I’ll never forget the time I bumped into a pastor at the store one day. We served together for some time in ministry and enjoyed a good friendship and working relationship. I asked, “How have you been?” He proceeded to tell me about the church he was serving at and how one of the members had leveled some horrible accusations against him; accusations that were not true in any way, shape, or form. These accusations began to swell and before long the pastor was driven out and the church eventually disintegrated.
There is an indispensable need for unity in the church of Jesus Christ. God places a premium on unity. The one God who has revealed himself in three persons has from all eternity been united; in perfect fellowship. And the Trinity will be unified unto all eternity. Indeed, this is his call to the church. King David unfolds the blessings of unity in Psalm 133:1-3. He begins, “Behold, how good and pleasant it is when brothers dwell in unity!” In verses 2 and 3, compares unity to the precious oil that ran on the head of Aaron which ran onto his beard and down the collar of his robes. He compares unity to the dew of Hermon, which falls on the mountains of Zion.
The Definition of Unity
Unity points to the community. It suggests the state of being one where the whole is greater than the sum of its parts. The essence of unity is harmony. This is the call of the church – to be unified. Yet a quick survey of local churches reveals a disturbing trend. Many of these churches may appear to be unified externally but are on the verge of collapse on the inside. Notice three New Testament examples of this call to unity.
“I therefore, a prisoner for the Lord, urge you to walk in a manner worthy of the calling to which you have been called, with all humility and gentleness, with patience, bearing with one another in love, eager to maintain the unity of the Spirit in the bond of peace.”
Paul uses a Greek word here, translated as “unity” which is a “oneness.” It is important to see that unity is tied to humility, gentleness, patience, and longsuffering. We can safely say that to the degree that these qualities are absent in the church – to that degree disunity will prevail.
“until we all attain to the unity of the faith and of the knowledge of the Son of God, to mature manhood, to the measure of the stature of the fullness of Christ …”
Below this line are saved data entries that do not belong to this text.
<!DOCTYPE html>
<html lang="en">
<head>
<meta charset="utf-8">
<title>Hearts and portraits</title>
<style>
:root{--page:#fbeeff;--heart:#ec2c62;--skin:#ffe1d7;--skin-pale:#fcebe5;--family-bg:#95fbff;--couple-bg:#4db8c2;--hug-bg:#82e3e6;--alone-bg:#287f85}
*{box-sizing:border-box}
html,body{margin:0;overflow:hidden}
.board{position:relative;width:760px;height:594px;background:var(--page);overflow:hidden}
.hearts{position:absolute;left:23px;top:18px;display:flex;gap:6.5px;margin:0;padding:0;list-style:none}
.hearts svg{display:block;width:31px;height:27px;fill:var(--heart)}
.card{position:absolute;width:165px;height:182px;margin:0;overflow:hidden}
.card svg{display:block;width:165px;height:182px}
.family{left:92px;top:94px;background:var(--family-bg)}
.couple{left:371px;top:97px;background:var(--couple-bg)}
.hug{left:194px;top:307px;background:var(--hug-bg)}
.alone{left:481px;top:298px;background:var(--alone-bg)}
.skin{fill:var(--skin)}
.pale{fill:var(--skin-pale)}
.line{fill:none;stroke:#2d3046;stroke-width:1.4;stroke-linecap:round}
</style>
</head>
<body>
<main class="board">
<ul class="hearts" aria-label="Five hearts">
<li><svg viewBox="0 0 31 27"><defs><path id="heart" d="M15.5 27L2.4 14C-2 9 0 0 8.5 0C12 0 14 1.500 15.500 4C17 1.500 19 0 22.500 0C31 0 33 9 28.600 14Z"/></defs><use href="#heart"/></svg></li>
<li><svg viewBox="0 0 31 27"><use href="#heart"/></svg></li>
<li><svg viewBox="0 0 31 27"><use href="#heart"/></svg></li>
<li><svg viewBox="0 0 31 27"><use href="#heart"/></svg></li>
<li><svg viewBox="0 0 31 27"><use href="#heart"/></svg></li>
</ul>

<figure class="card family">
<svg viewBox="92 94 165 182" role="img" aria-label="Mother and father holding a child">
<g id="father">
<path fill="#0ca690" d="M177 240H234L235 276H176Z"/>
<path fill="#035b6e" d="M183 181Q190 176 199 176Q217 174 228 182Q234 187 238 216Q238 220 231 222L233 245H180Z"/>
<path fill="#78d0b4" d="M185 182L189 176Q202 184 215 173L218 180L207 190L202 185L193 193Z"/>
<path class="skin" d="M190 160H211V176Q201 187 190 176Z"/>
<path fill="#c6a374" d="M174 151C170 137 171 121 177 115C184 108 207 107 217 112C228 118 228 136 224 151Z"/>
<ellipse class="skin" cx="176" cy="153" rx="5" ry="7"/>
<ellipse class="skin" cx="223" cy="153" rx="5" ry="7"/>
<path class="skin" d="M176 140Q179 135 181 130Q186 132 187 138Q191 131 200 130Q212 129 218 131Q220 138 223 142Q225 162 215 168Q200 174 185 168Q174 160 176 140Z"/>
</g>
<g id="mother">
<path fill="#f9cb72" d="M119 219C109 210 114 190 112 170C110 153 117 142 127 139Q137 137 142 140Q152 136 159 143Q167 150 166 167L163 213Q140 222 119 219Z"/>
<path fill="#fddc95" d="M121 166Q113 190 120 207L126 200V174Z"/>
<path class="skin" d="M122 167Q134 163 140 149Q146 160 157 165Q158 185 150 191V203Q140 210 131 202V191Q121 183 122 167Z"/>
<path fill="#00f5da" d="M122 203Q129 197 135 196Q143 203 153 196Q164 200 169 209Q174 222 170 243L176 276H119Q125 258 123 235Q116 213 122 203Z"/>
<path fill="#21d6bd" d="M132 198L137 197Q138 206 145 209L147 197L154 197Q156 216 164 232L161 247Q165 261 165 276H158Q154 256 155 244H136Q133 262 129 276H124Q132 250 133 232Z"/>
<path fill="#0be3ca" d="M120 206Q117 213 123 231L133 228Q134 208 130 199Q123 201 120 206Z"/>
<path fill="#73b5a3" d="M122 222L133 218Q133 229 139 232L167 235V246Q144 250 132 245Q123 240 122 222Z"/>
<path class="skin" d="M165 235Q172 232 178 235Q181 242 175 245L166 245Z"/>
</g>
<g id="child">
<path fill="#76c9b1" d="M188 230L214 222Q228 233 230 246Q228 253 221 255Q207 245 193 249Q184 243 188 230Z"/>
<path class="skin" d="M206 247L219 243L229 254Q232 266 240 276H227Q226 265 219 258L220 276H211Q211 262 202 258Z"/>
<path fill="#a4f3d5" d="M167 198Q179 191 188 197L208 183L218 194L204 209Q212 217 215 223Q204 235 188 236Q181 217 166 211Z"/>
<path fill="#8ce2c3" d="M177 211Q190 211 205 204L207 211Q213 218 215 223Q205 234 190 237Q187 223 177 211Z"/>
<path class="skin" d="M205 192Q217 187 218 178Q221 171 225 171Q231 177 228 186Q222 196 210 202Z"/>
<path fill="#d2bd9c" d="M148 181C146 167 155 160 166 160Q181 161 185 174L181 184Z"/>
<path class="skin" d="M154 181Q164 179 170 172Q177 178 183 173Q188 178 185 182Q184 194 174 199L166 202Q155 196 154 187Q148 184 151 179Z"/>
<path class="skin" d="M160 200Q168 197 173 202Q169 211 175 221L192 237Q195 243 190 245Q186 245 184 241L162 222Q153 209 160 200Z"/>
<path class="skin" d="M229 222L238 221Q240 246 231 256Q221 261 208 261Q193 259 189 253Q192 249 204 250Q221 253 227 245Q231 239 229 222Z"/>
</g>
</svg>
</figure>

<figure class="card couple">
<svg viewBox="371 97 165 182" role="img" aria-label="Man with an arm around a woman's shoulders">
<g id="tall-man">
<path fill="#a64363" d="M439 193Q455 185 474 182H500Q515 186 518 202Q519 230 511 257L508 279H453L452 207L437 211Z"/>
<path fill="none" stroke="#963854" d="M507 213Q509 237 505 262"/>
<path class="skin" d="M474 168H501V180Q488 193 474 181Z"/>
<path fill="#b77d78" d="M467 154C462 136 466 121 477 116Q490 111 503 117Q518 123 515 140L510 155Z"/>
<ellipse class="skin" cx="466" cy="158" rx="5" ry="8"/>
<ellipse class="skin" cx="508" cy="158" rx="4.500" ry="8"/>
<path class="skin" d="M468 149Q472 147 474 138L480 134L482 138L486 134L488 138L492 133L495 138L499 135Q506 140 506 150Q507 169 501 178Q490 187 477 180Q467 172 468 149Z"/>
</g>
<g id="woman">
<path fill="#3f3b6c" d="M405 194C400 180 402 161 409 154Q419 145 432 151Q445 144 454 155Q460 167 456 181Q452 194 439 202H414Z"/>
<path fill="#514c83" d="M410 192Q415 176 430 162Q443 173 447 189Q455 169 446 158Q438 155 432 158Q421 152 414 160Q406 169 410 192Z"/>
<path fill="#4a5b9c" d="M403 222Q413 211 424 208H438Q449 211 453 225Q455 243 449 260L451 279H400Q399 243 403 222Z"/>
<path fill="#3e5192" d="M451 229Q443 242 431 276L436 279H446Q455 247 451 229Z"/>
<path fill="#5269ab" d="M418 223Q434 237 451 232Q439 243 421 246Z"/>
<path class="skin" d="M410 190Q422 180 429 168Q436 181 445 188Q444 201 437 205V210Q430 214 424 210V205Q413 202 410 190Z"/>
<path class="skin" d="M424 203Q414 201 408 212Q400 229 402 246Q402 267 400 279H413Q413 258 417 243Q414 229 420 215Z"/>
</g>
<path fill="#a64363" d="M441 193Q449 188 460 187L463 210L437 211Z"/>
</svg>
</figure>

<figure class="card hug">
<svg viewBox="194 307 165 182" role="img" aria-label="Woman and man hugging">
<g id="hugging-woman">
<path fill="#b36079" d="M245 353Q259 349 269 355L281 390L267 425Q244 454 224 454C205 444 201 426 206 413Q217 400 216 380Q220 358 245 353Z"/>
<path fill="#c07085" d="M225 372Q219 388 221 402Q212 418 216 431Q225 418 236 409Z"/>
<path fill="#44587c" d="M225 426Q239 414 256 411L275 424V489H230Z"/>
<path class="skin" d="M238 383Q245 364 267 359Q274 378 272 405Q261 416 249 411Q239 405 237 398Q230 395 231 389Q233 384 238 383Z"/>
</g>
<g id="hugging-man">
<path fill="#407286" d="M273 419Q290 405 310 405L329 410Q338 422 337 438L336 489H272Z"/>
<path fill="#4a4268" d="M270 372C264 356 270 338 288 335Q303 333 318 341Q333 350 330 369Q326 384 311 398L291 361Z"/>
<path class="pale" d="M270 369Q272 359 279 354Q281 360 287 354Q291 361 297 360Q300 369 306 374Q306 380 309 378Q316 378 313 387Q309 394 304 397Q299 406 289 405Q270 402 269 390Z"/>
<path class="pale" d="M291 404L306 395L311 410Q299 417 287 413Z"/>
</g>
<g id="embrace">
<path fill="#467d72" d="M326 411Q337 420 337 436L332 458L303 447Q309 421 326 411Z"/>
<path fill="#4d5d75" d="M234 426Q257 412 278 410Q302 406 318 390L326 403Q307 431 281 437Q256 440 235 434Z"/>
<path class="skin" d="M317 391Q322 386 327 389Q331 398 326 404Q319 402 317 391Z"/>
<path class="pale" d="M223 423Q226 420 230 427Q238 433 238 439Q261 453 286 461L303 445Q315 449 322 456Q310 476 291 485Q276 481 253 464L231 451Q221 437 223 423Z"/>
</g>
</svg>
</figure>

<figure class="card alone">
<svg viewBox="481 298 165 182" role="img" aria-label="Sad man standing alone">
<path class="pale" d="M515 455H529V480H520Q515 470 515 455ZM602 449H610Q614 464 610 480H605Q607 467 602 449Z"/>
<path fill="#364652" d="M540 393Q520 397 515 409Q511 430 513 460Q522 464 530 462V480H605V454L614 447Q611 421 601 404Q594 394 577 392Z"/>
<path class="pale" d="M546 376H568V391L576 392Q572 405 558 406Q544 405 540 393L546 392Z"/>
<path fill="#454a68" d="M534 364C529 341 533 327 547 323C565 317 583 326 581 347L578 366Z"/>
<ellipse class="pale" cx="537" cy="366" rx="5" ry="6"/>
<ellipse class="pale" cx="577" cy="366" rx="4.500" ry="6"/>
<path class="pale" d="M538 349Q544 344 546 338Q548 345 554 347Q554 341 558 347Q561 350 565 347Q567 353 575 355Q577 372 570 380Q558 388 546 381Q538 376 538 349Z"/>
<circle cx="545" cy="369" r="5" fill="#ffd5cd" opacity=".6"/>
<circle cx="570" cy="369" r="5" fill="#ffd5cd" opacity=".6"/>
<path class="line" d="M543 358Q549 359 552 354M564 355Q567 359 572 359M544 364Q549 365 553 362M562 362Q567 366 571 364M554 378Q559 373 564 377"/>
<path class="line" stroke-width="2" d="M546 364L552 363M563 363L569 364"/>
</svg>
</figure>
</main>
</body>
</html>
God places a premium on unity; so much so that it stands at the heart of God’s purposes for the church. And note its aim, namely, mature manhood, “to the measure of the stature of the fullness of Christ.” In order to be unified in the way that God intends, we must be growing deeply in the soil of God’s grace. So churches that marginalize theological pursuit are in danger of disobeying this important component of church life. Churches that get caught up in pragmatic approaches to ministry miss out on the blessing that unity brings!
1 Peter 3:8
“Finally, all of you, have unity of mind, sympathy, brotherly love, a tender heart, and a humble mind.”
Peter uses a different Greek word here. It is a word that means, “the state of being united; a thing forming a complex whole; like-minded.” I serve at a church where the men gather on a regular basis to weigh-in on important decisions and shepherd the flock of God. From time to time, we have strong opinions on a given issue, yet something incredible always happens. We always leave the meeting united. My prayer is that the same spirit would permeate the local church. Sometimes we agree to disagree. This is part of life. But when a decision is made, we must make a conscious decision to be unified. May unity mark churches that embrace the biblical gospel of Jesus Christ. May we stand united around the purposes of our Savior for the glory of God!